Input data -

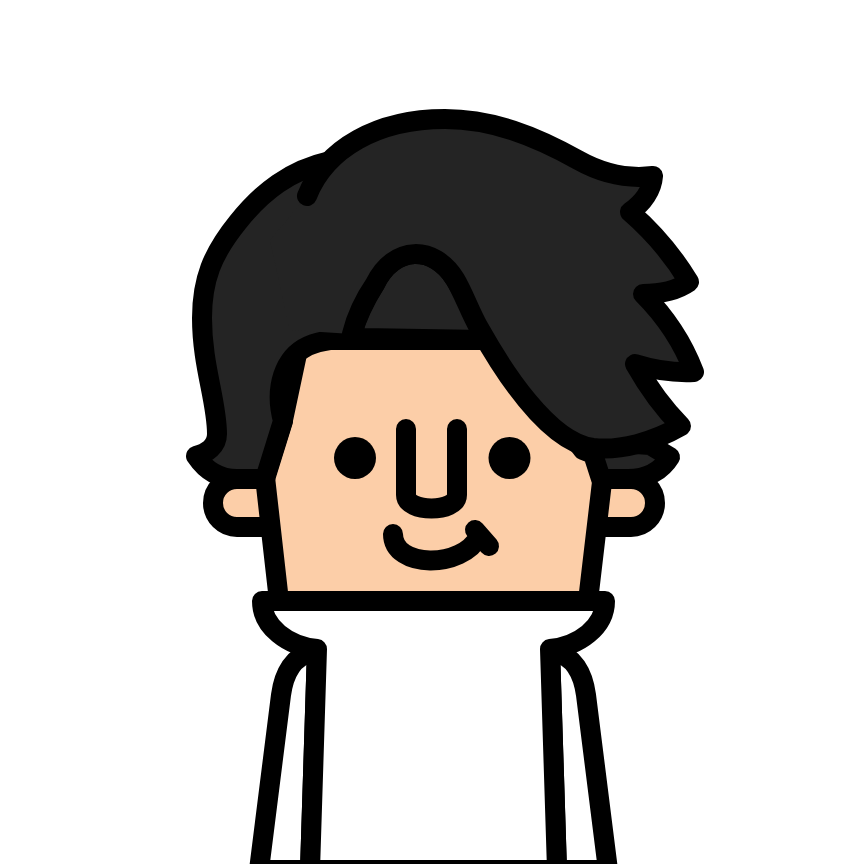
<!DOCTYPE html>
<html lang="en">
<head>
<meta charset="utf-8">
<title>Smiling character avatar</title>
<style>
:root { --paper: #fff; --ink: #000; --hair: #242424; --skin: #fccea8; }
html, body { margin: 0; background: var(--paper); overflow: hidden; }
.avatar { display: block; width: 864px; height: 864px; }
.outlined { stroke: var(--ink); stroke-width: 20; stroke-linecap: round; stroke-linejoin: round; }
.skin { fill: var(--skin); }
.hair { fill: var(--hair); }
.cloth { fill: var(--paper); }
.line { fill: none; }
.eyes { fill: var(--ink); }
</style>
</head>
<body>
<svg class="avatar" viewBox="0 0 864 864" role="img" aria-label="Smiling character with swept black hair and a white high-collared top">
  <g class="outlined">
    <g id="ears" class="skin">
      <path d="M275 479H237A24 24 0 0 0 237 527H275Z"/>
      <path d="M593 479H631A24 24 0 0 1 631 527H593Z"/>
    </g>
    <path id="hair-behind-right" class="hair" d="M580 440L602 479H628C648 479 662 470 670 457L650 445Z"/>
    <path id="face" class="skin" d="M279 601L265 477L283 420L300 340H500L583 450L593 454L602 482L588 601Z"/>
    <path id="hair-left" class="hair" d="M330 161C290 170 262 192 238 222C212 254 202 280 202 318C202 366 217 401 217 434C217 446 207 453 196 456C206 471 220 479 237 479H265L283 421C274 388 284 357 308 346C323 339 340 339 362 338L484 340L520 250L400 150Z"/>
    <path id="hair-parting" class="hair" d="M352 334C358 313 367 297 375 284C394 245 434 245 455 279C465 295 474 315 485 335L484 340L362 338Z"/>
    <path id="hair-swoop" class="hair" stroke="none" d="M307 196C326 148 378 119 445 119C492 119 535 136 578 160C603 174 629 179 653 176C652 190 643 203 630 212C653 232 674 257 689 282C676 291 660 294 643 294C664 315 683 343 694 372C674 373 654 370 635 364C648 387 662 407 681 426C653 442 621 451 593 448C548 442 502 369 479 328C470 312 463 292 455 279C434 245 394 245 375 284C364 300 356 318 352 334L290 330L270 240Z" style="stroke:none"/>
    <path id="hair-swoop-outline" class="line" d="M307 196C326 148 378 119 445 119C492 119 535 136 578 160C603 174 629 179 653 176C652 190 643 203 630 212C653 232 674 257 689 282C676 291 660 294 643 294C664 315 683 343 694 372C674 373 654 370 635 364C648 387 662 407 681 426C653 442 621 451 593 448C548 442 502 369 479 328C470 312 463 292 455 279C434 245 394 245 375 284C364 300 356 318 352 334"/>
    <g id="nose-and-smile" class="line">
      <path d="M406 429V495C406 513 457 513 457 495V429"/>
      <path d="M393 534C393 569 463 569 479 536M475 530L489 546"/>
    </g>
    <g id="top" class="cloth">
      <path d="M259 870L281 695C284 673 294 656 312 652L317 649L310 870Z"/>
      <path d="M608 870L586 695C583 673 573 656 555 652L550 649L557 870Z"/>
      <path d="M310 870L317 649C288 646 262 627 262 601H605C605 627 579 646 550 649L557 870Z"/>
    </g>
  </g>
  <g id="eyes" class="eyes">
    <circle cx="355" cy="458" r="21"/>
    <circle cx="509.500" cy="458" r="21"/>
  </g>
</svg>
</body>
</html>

* * *

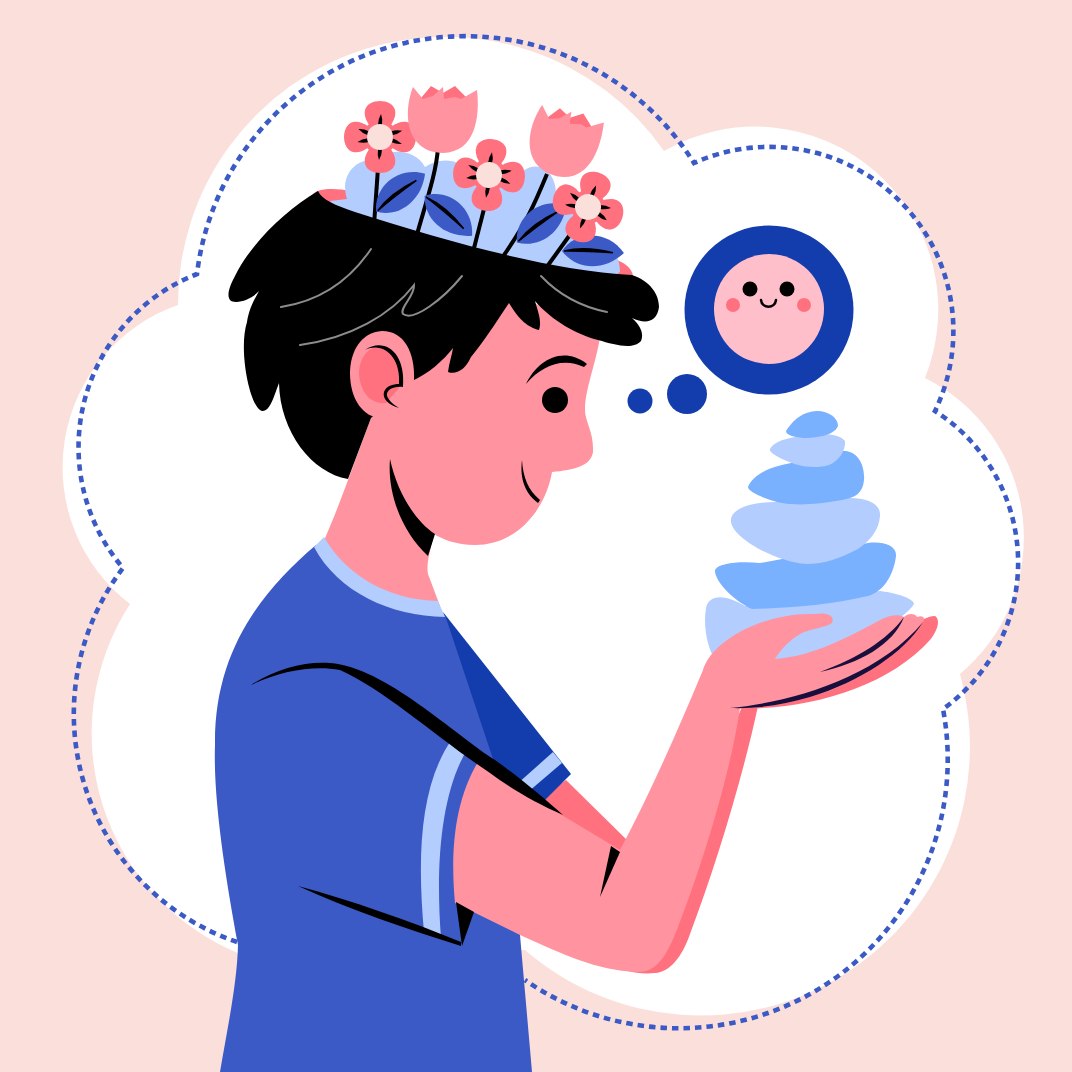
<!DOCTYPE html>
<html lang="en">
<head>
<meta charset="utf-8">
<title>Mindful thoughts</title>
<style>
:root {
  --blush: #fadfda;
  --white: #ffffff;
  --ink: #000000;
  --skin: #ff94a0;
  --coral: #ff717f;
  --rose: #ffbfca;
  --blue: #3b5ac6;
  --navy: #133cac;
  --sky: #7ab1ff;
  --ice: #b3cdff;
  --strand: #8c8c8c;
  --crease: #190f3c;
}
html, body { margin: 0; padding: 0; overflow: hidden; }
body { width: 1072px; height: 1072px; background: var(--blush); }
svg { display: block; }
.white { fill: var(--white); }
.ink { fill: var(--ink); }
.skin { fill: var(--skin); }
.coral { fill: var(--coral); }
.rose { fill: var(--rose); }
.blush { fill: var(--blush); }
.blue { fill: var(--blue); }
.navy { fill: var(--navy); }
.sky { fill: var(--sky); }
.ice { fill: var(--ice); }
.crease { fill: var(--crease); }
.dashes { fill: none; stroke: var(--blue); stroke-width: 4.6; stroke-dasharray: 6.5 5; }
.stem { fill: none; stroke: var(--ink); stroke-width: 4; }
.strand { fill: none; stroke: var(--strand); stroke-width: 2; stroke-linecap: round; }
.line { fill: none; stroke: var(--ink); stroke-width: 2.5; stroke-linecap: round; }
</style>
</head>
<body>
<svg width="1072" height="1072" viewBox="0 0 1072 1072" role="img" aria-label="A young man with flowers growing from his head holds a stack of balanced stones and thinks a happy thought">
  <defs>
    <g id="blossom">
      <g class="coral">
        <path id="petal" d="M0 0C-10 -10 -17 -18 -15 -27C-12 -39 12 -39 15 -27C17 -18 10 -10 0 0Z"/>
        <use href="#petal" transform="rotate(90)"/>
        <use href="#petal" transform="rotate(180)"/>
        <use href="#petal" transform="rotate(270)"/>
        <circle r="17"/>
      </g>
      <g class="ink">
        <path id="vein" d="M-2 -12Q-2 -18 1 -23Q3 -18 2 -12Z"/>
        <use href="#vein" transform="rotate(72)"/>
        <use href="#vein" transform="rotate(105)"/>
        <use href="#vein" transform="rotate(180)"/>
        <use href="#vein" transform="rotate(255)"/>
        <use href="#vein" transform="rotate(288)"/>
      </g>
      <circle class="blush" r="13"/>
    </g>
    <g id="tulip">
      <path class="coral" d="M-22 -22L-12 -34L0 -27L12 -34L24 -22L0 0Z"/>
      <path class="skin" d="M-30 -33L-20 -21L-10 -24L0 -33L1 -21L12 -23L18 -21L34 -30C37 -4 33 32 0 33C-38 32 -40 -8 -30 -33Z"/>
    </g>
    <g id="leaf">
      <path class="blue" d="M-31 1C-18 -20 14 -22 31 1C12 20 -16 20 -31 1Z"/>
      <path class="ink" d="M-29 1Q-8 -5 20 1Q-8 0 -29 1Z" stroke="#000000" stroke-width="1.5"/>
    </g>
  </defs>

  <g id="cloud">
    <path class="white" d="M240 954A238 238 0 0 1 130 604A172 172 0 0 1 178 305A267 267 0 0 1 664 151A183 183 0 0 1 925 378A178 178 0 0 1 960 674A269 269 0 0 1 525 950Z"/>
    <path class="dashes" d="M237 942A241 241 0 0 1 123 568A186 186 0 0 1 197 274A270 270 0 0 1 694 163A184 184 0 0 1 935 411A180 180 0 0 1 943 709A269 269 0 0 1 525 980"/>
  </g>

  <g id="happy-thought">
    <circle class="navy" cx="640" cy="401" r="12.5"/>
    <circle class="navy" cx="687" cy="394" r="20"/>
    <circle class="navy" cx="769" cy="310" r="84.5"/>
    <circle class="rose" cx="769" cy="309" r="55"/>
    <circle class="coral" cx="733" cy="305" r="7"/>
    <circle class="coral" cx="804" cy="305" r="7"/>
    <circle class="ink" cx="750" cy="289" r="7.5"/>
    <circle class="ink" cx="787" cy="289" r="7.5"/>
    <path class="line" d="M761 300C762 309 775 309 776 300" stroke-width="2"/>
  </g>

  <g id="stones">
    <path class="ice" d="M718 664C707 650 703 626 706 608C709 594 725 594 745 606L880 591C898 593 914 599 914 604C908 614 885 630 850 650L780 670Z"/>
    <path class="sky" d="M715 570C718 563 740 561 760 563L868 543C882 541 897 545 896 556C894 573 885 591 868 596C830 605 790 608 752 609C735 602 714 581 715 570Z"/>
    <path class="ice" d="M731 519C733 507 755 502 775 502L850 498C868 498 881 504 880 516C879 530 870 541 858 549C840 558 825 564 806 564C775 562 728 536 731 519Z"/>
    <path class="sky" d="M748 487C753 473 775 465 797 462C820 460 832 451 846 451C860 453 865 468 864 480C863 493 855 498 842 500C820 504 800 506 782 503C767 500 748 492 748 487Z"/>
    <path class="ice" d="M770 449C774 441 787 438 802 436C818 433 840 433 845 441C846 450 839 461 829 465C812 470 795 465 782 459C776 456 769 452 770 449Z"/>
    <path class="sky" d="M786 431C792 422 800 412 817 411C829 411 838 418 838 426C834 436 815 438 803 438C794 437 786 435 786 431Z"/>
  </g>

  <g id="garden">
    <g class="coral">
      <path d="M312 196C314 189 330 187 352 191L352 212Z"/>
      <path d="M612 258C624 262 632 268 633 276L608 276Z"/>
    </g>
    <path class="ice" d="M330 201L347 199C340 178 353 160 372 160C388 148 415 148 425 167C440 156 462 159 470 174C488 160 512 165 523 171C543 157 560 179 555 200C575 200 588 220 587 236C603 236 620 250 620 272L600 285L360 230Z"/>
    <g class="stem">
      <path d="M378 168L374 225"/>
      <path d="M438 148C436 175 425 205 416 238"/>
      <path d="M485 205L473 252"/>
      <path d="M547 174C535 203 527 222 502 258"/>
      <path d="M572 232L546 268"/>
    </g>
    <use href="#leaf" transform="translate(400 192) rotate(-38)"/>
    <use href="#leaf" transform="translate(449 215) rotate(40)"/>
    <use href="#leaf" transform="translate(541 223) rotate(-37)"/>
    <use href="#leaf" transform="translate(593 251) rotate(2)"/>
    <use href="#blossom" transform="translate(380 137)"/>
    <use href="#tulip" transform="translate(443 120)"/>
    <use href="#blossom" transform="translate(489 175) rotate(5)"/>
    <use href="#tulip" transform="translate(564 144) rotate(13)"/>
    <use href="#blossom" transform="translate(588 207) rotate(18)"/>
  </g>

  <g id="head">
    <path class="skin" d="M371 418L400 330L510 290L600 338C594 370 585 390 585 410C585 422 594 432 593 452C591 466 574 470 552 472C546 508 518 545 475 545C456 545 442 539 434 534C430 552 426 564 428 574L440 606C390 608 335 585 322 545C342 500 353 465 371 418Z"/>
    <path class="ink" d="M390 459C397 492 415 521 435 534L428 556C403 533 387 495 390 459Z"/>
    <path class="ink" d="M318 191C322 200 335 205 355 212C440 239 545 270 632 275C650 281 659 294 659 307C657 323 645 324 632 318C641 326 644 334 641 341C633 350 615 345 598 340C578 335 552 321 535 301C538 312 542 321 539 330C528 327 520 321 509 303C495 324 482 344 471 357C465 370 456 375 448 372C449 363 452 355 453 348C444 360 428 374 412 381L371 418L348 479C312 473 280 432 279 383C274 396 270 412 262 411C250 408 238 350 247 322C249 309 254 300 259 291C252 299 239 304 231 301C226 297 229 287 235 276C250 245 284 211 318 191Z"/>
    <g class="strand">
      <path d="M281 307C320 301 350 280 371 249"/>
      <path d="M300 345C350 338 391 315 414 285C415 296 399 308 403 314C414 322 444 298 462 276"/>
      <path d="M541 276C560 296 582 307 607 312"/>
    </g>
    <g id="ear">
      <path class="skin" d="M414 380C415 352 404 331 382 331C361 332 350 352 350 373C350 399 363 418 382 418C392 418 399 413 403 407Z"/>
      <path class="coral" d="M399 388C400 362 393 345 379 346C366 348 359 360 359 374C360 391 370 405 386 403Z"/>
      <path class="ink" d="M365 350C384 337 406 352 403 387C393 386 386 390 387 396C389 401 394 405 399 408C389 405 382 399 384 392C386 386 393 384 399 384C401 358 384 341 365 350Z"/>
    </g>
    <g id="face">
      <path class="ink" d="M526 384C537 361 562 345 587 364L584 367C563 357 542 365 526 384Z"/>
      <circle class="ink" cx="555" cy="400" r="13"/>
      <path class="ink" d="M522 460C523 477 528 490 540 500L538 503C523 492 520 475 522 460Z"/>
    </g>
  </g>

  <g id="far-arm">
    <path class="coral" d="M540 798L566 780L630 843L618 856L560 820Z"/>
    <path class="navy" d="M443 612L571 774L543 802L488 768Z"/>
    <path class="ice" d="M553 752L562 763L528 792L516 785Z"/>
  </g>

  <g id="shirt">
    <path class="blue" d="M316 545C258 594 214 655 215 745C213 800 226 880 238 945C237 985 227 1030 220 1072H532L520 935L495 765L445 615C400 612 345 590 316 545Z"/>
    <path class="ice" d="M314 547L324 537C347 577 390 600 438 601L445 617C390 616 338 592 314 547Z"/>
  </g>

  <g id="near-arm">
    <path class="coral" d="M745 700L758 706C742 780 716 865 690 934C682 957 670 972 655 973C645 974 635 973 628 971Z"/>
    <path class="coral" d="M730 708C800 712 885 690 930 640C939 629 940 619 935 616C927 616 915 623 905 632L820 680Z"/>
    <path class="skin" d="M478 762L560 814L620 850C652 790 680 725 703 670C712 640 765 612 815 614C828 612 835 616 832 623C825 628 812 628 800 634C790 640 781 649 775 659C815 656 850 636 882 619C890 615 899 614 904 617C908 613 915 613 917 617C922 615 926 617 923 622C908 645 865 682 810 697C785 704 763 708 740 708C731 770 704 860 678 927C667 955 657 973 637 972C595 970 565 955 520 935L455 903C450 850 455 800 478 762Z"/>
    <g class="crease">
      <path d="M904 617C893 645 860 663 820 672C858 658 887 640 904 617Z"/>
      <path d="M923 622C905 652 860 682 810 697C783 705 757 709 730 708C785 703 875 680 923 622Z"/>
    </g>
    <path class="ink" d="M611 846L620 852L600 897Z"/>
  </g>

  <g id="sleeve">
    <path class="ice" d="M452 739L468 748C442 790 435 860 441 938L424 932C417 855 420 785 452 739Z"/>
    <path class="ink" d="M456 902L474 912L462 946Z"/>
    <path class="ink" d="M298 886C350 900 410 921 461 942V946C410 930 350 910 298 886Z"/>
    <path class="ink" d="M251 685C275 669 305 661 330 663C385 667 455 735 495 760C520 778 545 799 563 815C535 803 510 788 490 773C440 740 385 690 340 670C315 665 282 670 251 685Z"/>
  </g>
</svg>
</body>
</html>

...

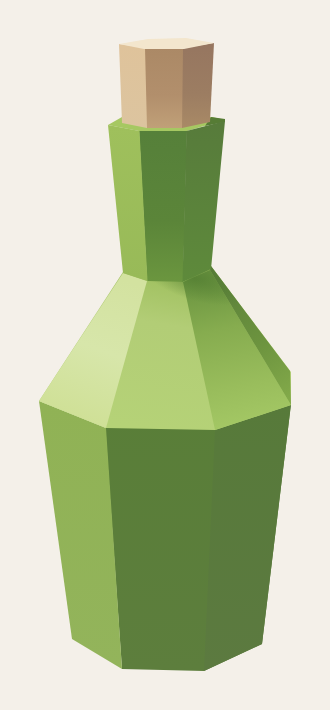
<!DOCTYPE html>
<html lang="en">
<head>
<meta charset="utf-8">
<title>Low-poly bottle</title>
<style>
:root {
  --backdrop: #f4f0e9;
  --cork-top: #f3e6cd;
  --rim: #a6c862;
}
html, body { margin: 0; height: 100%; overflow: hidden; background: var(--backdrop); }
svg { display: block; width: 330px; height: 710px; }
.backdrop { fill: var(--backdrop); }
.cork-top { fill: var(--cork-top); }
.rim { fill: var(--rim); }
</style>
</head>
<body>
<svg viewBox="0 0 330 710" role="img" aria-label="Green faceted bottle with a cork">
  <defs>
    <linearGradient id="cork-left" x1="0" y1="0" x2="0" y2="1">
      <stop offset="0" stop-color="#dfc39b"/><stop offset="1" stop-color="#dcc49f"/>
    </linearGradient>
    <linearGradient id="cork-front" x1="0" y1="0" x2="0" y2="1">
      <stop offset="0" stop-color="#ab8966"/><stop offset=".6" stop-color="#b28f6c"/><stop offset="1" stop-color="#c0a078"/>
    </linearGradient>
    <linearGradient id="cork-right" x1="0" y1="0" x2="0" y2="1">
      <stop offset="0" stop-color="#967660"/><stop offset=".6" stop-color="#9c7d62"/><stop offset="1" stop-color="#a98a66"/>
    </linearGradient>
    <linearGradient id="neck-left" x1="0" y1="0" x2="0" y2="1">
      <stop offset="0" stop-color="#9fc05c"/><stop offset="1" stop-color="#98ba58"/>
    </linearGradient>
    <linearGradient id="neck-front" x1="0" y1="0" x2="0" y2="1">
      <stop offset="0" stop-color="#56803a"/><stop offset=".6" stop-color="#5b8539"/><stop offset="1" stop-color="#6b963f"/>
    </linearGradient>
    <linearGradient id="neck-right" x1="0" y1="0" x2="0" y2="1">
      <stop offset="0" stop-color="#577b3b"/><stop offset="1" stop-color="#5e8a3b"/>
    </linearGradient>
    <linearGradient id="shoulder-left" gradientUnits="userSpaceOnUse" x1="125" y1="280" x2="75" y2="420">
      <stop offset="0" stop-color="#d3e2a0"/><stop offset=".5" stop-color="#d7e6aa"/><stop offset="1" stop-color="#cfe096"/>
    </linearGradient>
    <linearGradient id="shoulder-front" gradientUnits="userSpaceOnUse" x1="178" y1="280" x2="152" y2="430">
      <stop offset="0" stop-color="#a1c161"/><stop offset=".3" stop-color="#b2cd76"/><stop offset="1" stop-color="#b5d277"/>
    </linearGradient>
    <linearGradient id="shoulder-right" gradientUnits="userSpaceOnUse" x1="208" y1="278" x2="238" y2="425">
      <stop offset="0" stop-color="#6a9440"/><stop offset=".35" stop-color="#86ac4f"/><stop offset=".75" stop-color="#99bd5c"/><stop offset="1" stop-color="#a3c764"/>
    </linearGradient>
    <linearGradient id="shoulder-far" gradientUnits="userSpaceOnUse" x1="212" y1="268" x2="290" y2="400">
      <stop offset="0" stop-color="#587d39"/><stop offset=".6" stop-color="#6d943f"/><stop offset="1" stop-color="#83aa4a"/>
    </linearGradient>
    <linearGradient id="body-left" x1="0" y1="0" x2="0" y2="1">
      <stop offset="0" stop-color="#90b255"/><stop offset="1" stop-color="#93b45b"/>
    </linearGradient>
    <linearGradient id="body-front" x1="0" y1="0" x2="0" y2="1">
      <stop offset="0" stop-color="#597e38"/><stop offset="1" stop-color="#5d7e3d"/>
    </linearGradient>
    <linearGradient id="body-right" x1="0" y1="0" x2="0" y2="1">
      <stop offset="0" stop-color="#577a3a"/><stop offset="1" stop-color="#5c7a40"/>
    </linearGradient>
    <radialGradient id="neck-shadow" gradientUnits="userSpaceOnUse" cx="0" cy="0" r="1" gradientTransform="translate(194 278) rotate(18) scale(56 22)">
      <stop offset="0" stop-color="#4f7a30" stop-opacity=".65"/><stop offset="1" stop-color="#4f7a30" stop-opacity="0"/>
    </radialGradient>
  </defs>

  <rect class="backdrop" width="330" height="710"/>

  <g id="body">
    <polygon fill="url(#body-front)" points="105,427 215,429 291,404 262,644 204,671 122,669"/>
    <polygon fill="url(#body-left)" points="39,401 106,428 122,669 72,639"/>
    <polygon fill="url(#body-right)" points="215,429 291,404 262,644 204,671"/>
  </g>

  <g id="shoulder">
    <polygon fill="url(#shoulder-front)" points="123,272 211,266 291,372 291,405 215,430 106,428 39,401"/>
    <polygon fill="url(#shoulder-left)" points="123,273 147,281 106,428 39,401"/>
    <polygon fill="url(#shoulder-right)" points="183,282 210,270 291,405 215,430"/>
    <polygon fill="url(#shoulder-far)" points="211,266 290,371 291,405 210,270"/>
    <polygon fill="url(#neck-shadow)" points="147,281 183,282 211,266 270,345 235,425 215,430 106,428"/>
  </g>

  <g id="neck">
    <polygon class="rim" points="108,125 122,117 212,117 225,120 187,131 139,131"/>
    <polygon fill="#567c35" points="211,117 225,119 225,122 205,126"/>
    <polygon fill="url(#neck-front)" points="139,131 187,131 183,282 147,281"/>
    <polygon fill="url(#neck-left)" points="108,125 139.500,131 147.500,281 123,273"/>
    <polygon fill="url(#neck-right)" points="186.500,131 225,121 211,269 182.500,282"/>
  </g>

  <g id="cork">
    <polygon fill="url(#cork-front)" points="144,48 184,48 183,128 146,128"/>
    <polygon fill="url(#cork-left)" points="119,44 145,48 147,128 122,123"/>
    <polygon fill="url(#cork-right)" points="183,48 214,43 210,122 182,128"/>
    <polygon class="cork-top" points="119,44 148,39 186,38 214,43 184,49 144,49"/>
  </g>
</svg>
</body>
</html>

Assigned task - Looking at the listing above, which lines hold "eyes"? Copy every such line.

Response to this task -
.eyes { fill: var(--ink); }
  <g id="eyes" class="eyes">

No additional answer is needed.